## Exercise
Go line by line through the entries below and copy those containing the string "first".
--- Data to examine Enclosed Below ---
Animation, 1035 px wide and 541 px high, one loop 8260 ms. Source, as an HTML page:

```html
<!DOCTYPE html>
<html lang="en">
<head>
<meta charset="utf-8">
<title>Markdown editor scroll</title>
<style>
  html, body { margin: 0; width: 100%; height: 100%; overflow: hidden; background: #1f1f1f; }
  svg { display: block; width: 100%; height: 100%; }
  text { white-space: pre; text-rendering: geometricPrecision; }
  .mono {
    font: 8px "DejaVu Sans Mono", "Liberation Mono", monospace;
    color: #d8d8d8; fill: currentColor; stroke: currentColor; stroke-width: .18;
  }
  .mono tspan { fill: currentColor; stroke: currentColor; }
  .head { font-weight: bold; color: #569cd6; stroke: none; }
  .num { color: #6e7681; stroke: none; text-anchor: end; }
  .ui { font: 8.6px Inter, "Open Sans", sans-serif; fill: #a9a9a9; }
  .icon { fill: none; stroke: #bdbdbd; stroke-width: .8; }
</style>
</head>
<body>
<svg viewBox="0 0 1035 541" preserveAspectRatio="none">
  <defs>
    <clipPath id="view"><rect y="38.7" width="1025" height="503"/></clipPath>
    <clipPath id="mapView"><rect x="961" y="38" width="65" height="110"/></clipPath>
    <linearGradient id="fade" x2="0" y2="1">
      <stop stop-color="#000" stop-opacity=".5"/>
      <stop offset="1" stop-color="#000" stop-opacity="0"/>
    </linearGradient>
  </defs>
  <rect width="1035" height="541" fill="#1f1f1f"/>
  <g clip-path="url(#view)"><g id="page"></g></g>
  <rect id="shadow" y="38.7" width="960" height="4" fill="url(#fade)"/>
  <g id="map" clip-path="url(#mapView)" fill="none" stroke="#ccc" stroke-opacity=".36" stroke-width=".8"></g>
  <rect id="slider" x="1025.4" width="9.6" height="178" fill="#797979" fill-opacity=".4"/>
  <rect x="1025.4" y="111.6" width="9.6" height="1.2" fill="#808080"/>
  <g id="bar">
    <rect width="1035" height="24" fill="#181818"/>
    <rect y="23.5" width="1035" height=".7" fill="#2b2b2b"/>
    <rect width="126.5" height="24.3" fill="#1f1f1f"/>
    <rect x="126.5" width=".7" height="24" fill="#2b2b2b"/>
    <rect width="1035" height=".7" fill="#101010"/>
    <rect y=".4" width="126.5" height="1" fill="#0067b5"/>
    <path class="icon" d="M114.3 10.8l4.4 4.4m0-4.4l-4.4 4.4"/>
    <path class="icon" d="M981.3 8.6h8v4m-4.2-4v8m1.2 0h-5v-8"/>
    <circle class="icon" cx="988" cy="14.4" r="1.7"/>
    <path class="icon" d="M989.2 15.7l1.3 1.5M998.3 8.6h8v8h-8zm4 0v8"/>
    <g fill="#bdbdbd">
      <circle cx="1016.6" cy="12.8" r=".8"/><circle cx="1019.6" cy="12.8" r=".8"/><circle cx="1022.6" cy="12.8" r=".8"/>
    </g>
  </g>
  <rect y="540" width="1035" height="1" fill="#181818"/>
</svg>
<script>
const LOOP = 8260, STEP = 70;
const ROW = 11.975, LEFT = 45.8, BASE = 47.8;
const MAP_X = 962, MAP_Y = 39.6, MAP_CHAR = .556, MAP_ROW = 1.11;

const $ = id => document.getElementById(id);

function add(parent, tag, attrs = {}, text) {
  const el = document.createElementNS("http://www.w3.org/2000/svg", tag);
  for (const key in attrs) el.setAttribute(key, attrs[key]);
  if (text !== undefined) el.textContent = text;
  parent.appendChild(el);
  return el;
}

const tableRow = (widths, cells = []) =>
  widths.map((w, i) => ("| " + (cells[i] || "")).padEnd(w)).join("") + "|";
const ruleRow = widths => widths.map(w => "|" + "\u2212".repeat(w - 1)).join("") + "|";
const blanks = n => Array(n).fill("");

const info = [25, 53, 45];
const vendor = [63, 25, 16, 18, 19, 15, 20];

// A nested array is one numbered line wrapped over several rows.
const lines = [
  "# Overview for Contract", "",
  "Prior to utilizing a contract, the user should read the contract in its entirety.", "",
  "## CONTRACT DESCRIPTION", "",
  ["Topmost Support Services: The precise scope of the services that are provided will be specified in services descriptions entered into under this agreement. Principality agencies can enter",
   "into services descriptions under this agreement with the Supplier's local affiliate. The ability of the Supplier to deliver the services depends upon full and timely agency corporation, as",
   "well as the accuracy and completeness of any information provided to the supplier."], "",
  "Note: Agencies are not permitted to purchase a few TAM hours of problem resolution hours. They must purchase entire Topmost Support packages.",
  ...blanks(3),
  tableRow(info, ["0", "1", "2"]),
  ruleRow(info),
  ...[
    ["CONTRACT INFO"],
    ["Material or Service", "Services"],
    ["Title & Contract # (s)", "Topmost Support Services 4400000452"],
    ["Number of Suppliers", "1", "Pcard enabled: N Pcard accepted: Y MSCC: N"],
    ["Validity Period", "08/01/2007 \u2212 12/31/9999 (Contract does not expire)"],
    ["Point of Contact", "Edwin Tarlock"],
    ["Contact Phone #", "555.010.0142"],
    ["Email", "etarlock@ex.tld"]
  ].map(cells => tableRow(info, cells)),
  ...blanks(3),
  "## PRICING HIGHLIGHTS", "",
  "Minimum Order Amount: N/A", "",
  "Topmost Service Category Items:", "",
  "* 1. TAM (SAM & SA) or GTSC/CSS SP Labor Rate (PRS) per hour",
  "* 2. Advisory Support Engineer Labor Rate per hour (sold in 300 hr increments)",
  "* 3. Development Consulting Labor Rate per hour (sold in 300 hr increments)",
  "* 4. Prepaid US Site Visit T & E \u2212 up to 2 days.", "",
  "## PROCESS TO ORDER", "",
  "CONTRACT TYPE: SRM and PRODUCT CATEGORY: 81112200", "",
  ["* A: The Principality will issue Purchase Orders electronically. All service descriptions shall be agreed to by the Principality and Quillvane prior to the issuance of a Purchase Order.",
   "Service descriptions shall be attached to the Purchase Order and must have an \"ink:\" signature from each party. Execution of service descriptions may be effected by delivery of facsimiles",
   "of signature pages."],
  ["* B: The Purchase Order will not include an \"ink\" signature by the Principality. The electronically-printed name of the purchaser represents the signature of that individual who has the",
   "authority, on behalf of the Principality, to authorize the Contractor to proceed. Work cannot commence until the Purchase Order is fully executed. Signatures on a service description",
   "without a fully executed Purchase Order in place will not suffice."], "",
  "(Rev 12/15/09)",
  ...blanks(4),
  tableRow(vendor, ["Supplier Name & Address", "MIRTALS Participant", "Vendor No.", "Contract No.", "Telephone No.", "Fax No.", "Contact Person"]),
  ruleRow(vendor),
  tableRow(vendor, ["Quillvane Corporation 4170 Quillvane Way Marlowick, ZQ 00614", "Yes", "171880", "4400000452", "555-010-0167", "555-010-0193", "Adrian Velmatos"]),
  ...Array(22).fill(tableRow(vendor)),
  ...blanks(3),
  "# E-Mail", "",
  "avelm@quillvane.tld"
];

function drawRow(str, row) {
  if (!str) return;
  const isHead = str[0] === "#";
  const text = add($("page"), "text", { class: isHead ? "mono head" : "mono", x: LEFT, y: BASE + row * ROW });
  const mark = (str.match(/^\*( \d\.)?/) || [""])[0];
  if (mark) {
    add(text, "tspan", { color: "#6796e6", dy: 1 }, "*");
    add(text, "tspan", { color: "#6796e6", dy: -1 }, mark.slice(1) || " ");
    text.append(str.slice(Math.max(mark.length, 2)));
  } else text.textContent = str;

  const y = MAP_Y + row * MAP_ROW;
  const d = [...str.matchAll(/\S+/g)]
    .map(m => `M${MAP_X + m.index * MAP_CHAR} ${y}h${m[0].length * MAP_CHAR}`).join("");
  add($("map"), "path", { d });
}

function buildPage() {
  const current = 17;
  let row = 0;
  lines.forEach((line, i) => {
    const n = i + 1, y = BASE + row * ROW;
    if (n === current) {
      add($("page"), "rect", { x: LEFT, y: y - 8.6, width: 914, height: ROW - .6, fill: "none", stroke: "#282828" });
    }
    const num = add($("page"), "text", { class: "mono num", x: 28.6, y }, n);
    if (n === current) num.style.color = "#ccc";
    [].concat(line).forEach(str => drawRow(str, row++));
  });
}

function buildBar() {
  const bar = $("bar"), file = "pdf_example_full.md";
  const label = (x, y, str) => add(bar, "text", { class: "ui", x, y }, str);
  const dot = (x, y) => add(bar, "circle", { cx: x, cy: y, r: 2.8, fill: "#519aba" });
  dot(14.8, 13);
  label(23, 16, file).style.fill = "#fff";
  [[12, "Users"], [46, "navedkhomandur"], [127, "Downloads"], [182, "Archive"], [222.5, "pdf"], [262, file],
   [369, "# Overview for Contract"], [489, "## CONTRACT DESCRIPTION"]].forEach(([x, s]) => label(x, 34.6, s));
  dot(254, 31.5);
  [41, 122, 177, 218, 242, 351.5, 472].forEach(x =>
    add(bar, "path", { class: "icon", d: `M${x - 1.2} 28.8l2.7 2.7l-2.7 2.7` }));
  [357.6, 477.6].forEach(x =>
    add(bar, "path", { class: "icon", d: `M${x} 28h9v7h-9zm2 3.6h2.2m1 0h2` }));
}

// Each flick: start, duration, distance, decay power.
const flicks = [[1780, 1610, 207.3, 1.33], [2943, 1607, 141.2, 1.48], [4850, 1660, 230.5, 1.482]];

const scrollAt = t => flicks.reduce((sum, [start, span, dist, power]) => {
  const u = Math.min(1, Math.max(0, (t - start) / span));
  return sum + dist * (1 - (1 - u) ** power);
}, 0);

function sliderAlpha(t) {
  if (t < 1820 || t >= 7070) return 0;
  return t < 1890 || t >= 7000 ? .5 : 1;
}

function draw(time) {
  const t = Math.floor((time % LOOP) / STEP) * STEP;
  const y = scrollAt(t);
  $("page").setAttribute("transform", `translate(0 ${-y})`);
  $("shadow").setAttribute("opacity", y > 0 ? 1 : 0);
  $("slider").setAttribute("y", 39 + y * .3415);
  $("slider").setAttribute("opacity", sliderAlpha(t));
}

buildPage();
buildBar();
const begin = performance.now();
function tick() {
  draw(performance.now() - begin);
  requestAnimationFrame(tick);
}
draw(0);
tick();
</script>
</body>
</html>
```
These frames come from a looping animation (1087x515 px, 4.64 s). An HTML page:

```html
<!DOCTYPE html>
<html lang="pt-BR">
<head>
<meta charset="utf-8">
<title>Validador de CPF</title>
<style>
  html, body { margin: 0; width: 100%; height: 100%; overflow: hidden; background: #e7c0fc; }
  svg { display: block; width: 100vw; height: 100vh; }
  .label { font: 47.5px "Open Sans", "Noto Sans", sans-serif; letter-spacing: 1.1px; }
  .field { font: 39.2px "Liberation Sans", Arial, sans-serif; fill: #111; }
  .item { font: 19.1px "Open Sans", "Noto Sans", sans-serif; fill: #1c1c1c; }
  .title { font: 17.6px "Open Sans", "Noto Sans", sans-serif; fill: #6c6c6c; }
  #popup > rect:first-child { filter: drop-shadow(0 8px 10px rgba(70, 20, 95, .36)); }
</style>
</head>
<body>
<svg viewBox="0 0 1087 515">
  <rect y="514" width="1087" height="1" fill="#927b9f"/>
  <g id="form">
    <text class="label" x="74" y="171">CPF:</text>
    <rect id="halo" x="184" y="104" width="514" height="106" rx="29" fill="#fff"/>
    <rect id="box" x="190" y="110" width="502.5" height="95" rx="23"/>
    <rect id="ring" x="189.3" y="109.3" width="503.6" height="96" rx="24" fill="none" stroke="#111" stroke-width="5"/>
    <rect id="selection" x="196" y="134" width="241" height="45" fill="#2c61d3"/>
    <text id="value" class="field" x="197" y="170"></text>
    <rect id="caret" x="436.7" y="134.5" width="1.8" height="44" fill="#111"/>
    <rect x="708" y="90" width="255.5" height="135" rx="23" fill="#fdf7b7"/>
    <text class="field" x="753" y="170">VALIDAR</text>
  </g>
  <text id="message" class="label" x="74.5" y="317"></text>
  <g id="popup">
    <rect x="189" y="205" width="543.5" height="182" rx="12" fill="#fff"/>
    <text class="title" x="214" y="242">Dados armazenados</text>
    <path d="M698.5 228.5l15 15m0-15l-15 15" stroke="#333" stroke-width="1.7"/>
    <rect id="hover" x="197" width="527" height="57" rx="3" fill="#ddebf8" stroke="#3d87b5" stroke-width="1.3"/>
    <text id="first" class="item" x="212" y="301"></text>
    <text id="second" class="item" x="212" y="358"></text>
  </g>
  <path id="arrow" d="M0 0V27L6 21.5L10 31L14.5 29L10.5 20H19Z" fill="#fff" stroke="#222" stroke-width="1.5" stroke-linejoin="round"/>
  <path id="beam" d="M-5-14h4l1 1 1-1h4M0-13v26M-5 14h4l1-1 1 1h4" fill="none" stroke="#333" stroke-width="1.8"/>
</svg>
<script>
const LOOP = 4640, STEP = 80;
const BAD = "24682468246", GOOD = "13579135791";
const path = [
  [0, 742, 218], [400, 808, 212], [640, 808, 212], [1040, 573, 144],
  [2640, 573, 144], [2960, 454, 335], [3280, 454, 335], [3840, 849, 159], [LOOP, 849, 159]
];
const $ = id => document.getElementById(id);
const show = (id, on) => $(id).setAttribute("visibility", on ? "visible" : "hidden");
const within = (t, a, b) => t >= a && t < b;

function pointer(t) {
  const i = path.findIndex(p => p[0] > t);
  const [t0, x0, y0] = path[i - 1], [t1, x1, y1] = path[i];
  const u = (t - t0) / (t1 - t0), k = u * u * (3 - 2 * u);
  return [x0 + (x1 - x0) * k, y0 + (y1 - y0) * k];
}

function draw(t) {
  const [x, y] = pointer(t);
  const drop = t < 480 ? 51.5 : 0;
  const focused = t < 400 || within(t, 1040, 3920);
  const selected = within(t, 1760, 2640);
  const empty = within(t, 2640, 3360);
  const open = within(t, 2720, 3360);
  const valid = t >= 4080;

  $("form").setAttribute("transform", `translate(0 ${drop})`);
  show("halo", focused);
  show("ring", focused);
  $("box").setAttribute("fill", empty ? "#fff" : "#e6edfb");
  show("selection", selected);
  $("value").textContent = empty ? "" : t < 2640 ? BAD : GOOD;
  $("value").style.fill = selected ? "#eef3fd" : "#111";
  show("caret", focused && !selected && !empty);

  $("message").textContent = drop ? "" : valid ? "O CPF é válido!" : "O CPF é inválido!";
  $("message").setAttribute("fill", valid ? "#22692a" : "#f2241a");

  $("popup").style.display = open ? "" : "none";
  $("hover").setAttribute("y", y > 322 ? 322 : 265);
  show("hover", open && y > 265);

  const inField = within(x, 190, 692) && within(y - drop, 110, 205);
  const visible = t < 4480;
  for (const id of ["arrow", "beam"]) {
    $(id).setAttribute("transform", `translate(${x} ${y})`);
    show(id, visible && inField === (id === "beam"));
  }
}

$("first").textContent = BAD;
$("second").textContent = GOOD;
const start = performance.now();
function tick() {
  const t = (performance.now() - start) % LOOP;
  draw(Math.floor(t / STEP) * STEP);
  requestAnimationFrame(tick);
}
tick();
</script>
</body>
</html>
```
--- End of Enclosed Data to examine ---
## Result below
  #popup > rect:first-child { filter: drop-shadow(0 8px 10px rgba(70, 20, 95, .36)); }
    <text id="first" class="item" x="212" y="301"></text>
$("first").textContent = BAD;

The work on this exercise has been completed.